    Your last comment has proven too optimistic, I fear...

  2. Absolutely pathetic.

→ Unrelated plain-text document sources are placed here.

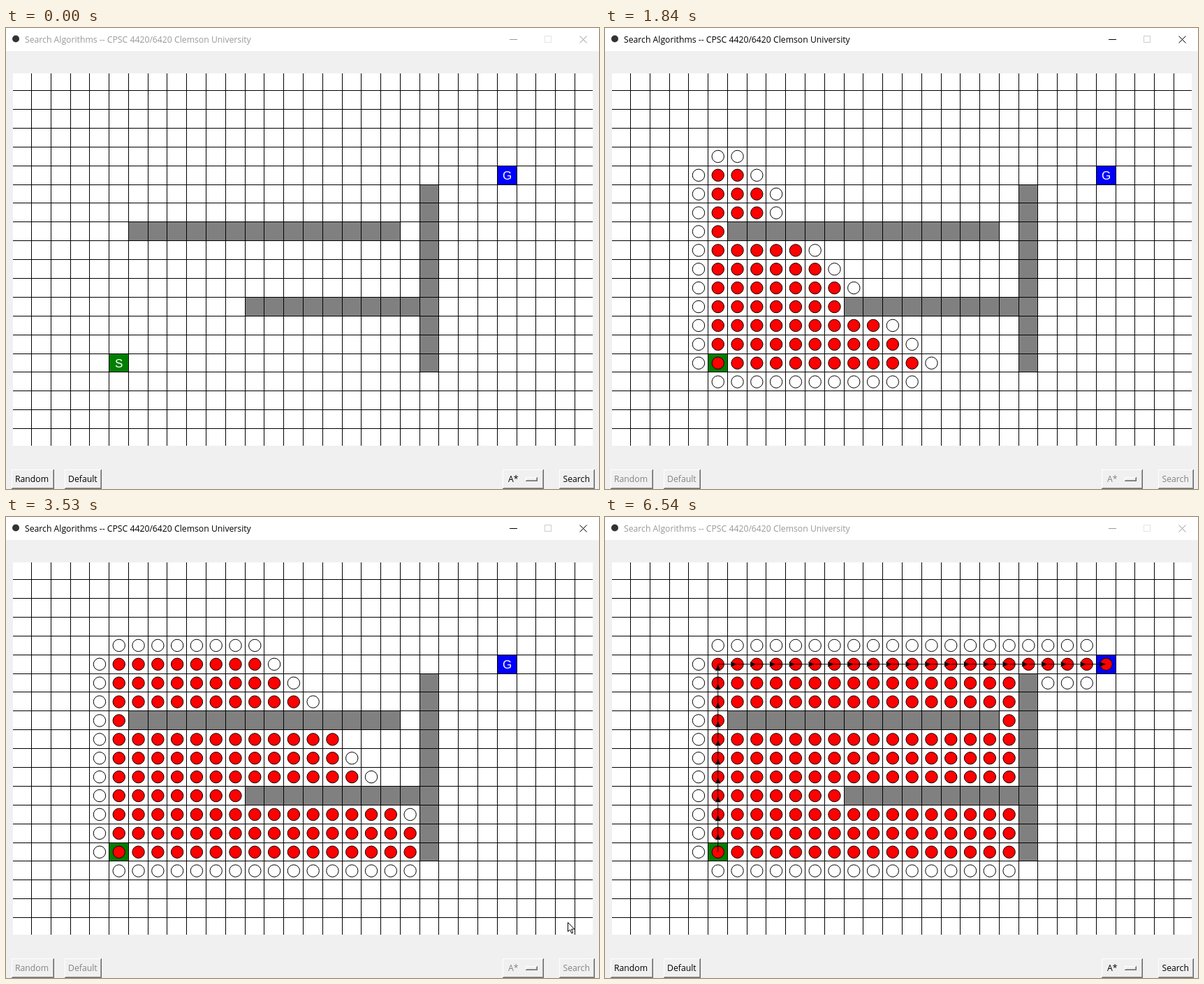
An HTML page with a canvas that plays this animation: 849x660 px, repeating every 6.62 s.

```html
<!DOCTYPE html>
<html lang="en">
<head>
<meta charset="utf-8">
<title>Search Algorithms</title>
<style>
html, body { margin: 0; width: 100%; height: 100%; overflow: hidden; background: #f0f0f0; }
canvas { display: block; }
</style>
</head>
<body>
<canvas id="stage" width="849" height="660"></canvas>
<script>
const ctx = document.getElementById('stage').getContext('2d');
const LOOP = 6620, STEP = 76.9;
const COLS = 30, ROWS = 20;
const START = [5, 15], GOAL = [25, 5];
const UI_FONT = '12.23px "Open Sans", sans-serif';

// Steps at which the window, the search and the path change.
const PRESS = 5, RUN = 6, DONE = 67, BLUR = 85;

// [step, number of expanded cells]; the fraction counts neighbours opened so far.
const PROGRESS = [[5, 0], [9, 14], [17, 44], [32, 86], [46, 118.4], [65, 155.4], [66, 157.1]];

// [step, x, y] of the pointer; without a position it is out of the window.
const POINTER = [[0], [1, 822, 642], [2, 824, 638], [7], [29, 820, 575], [30, 804, 580],
  [71, 735, 606], [72, 650, 632], [73], [79, 816, 659], [80]];

const lineX = c => Math.floor(8.7 + 27.786 * c);
const lineY = r => Math.floor(62.7 + 26.89 * r);
const midX = c => 8.6 + 27.79 * (c + .5) + .3;
const midY = r => 62.7 + 26.89 * (r + .5) + .2;

const isWall = (c, r) =>
  (r === 8 && c >= 6 && c <= 19) ||
  (r === 12 && c >= 12 && c <= 20) ||
  (c === 21 && r >= 6 && r <= 15);

// A* with the Manhattan distance expands the cells on shortest routes, nearest first.
const order = [];
for (let r = GOAL[1]; r <= START[1]; r++)
  for (let c = START[0]; c <= (r === GOAL[1] ? GOAL[0] : 20); c++)
    if (!isWall(c, r)) order.push([c, r]);
const cost = ([c, r]) => c - START[0] + START[1] - r;
order.sort((a, b) => cost(a) - cost(b) || a[1] - b[1]);

function expandedAt(step) {
  if (step <= PROGRESS[0][0]) return 0;
  for (let i = 1; i < PROGRESS.length; i++) {
    const [s0, n0] = PROGRESS[i - 1], [s1, n1] = PROGRESS[i];
    if (step <= s1) return n0 + (n1 - n0) * (step - s0) / (s1 - s0);
  }
  return PROGRESS[PROGRESS.length - 1][1];
}

function box(x, y, w, h, color) {
  ctx.fillStyle = color;
  ctx.fillRect(x, y, w, h);
}

function label(text, x, y, color, font = UI_FONT, align = 'left') {
  ctx.font = font;
  ctx.textAlign = align;
  ctx.fillStyle = color;
  ctx.fillText(text, x, y);
}

function shape(points, fill, stroke) {
  ctx.beginPath();
  points.forEach(([x, y]) => ctx.lineTo(x, y));
  ctx.closePath();
  ctx.fillStyle = fill;
  ctx.fill();
  if (stroke) {
    ctx.strokeStyle = stroke;
    ctx.stroke();
  }
}

function segment(x0, y0, x1, y1, color) {
  ctx.strokeStyle = color;
  ctx.beginPath();
  ctx.moveTo(x0, y0);
  ctx.lineTo(x1, y1);
  ctx.stroke();
}

function relief(x, y, w, h, pressed) {
  const light = pressed ? '#696969' : '#fff', dark = pressed ? '#fff' : '#696969';
  box(x, y, w, h, dark);
  box(x, y, w - 1, h - 1, light);
  box(x + 1, y + 1, w - 2, h - 2, pressed ? '#f0f0f0' : '#a0a0a0');
  box(x + 1, y + 1, w - 3, h - 3, '#f0f0f0');
}

function button(text, x, w, textX, enabled, pressed) {
  relief(x, 632, w, 28, pressed);
  const shift = pressed ? 1 : 0;
  label(text, textX + shift, 650 + shift, enabled ? '#000' : '#838383');
}

function drawTitleBar(active) {
  const ink = active ? '#000' : '#999';
  box(0, 0, 849, 33, '#fff');
  ctx.fillStyle = '#333';
  ctx.beginPath();
  ctx.arc(14, 15.5, 5, 0, 7);
  ctx.fill();
  label('Search Algorithms -- CPSC 4420/6420 Clemson University', 27, 20.5, ink);
  segment(721, 16.5, 732, 16.5, ink);
  ctx.strokeStyle = active ? '#ccc' : '#e4e4e4';
  ctx.strokeRect(771.5, 11.5, 9, 9);
  segment(821.5, 11.5, 831.5, 21.5, ink);
  segment(831.5, 11.5, 821.5, 21.5, ink);
}

function drawCell(c, r, color, text) {
  box(lineX(c), lineY(r), lineX(c + 1) - lineX(c), lineY(r + 1) - lineY(r), color);
  if (text) label(text, midX(c), midY(r) + 6, '#fff', '17px "Liberation Sans", sans-serif', 'center');
}

function drawGrid() {
  box(10, 65, 830, 533, '#fff');
  for (let r = 0; r < ROWS; r++)
    for (let c = 0; c < COLS; c++)
      if (isWall(c, r)) drawCell(c, r, '#808080');
  drawCell(...START, '#008000', 'S');
  drawCell(...GOAL, '#0000ff', 'G');
  for (let c = 1; c < COLS; c++) box(lineX(c), 65, 1, 533, '#000');
  for (let r = 1; r < ROWS; r++) box(10, lineY(r), 830, 1, '#000');
}

function drawNode(c, r, color) {
  ctx.beginPath();
  ctx.arc(midX(c), midY(r), 8.7, 0, 7);
  ctx.fillStyle = color;
  ctx.fill();
  ctx.strokeStyle = '#000';
  ctx.stroke();
}

function drawSearch(count) {
  const nodes = new Map();
  const mark = (c, r, color) => nodes.set(c + ',' + r, [c, r, color]);
  order.forEach(([c, r], i) => {
    if (i >= count) return;
    mark(c, r, '#f00');
    [[0, -1], [1, 0], [0, 1], [-1, 0]].forEach(([dc, dr], j) => {
      const x = c + dc, y = r + dr;
      if (i + (j + 1) / 4 <= count && !isWall(x, y) && !nodes.has(x + ',' + y)) mark(x, y, '#fff');
    });
  });
  nodes.forEach(node => drawNode(...node));
}

function drawArrow(c0, r0, c1, r1) {
  const x = midX(c1), y = midY(r1), dx = c1 - c0, dy = r1 - r0;
  segment(midX(c0), midY(r0), x - dx * 4, y - dy * 4, '#000');
  const at = (back, side) => [x - dx * back - dy * side, y - dy * back + dx * side];
  shape([at(0, 0), at(10, 3.5), at(8, 0), at(10, -3.5)], '#000');
}

function drawPath() {
  for (let r = START[1]; r > GOAL[1]; r--) drawArrow(START[0], r, START[0], r - 1);
  for (let c = START[0]; c < GOAL[0]; c++) drawArrow(c, GOAL[1], c + 1, GOAL[1]);
}

function drawPointer(step) {
  const [, x, y] = POINTER.filter(p => p[0] <= step).pop();
  if (x === undefined) return;
  const outline = [[0, 0], [0, 13], [3, 10.4], [5.3, 15.5], [7.3, 14.6], [5.1, 9.7], [9.2, 9.4]];
  shape(outline.map(([px, py]) => [x + px + .5, y + py + .5]), '#fff', '#000');
}

function draw(step) {
  const enabled = step < RUN || step >= DONE;
  ctx.lineWidth = 1;
  box(0, 0, 849, 660, '#f0f0f0');
  drawTitleBar(step >= PRESS && step < BLUR);
  drawGrid();
  drawSearch(expandedAt(step));
  if (step >= DONE) drawPath();
  button('Random', 8, 61, 13, enabled);
  button('Default', 84, 53, 89, enabled);
  button('A*', 711, 59, 719, enabled);
  relief(744, 643, 17, 6);
  button('Search', 792, 51, 797.5, enabled, step === PRESS);
  drawPointer(step);
}

function tick() {
  draw(Math.floor((performance.now() % LOOP + 12) / STEP));
  requestAnimationFrame(tick);
}
tick();
</script>
</body>
</html>
```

  3. How do they explain the fossilized hatched eggs? Even if they stopped to lay their eggs before trying to escape the rampaging flood waters, the waters, themselves, would have crushed the eggs into a thousand pieces. And how did the eggs fossilize in one year? Amazing that anybody takes this stuff seriously. The Flintstones has more authenticity.